▸ PROBLEM STATEMENT
Among the entries, find the lines with the string "function" and report them.

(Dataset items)
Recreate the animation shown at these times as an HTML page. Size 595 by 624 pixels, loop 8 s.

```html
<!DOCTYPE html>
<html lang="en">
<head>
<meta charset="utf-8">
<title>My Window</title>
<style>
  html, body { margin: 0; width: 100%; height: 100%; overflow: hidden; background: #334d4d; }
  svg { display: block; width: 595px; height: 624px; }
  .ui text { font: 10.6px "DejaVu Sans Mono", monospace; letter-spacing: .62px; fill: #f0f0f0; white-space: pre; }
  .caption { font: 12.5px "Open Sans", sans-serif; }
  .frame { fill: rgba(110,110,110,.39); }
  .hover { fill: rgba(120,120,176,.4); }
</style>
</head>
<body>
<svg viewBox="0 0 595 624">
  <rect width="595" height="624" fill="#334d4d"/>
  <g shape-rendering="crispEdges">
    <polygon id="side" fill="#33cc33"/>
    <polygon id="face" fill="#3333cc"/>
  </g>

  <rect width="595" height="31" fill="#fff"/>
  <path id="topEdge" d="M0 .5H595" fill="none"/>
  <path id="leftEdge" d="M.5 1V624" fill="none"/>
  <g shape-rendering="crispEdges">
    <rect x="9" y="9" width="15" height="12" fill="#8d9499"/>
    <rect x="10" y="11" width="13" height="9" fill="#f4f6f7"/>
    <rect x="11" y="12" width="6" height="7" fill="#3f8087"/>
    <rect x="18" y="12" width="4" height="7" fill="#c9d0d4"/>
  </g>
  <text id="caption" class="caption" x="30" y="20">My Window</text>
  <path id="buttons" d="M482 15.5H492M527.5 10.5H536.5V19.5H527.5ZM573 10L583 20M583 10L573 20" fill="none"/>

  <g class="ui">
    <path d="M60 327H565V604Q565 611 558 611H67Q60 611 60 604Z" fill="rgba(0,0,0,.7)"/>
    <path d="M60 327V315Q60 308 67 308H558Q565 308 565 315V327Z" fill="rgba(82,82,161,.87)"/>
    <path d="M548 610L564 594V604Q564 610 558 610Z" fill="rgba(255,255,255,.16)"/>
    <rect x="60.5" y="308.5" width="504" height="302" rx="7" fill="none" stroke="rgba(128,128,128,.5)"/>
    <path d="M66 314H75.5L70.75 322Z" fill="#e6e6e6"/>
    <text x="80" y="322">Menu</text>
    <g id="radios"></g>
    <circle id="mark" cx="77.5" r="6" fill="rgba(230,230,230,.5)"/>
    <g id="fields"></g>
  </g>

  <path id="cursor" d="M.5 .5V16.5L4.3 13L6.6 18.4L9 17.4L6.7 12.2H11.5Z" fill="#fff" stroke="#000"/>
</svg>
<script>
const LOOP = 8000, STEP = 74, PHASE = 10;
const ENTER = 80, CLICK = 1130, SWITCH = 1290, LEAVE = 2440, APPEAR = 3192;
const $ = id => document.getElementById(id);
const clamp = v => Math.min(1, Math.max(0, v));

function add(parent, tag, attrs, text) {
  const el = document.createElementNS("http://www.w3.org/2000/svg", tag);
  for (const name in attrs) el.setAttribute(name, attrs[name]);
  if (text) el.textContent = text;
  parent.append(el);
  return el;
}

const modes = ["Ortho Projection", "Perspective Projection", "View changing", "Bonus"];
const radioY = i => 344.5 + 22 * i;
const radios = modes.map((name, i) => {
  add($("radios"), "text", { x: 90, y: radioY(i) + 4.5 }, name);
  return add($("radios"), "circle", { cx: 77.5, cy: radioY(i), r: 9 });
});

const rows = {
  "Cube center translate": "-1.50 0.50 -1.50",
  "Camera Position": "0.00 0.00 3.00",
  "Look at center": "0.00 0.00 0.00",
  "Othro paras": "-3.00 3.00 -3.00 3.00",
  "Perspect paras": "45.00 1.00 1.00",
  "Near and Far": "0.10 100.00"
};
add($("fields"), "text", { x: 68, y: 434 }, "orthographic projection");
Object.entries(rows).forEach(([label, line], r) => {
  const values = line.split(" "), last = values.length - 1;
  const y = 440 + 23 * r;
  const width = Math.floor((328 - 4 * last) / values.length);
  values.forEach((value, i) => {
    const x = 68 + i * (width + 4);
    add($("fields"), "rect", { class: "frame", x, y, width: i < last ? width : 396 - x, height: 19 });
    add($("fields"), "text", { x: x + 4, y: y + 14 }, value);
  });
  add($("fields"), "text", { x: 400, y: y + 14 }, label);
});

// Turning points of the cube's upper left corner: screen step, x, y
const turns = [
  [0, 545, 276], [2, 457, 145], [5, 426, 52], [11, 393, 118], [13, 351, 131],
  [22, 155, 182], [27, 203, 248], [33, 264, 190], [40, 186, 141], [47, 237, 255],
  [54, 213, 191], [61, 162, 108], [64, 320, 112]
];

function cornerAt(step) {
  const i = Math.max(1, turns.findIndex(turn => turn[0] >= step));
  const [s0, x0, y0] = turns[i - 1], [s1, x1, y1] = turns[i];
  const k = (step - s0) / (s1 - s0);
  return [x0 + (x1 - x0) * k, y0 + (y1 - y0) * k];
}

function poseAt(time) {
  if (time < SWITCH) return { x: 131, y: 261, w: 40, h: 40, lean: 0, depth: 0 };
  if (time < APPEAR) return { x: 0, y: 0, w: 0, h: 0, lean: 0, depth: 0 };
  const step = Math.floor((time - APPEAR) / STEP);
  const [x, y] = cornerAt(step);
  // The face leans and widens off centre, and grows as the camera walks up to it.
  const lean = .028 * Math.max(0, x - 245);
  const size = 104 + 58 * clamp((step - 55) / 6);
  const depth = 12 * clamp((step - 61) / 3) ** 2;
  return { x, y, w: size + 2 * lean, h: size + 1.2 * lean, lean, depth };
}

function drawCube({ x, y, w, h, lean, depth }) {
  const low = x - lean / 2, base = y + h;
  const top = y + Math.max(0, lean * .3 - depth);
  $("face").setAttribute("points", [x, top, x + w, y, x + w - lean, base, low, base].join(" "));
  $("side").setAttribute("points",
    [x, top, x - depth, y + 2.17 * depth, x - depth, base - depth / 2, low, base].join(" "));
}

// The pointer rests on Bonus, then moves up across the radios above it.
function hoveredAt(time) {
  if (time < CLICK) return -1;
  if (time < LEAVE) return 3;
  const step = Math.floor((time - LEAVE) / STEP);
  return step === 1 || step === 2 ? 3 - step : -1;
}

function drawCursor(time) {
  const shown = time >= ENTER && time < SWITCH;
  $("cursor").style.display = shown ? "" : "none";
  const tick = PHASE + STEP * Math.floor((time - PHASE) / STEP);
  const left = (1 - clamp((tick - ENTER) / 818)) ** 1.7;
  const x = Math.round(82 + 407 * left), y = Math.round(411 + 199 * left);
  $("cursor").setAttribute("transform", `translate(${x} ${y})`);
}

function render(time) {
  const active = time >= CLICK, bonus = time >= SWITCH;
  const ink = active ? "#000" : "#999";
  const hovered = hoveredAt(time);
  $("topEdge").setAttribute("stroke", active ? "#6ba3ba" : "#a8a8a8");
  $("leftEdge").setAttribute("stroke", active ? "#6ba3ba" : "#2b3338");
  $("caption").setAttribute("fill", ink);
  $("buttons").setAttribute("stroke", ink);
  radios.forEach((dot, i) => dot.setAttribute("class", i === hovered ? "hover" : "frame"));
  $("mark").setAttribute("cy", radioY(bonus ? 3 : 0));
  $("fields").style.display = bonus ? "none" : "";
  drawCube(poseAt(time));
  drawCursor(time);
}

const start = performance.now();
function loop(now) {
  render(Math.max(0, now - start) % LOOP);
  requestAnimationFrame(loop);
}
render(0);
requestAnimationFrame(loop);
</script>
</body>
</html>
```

▸ YOUR SOLUTION
function add(parent, tag, attrs, text) {
function cornerAt(step) {
function poseAt(time) {
function drawCube({ x, y, w, h, lean, depth }) {
function hoveredAt(time) {
function drawCursor(time) {
function render(time) {
function loop(now) {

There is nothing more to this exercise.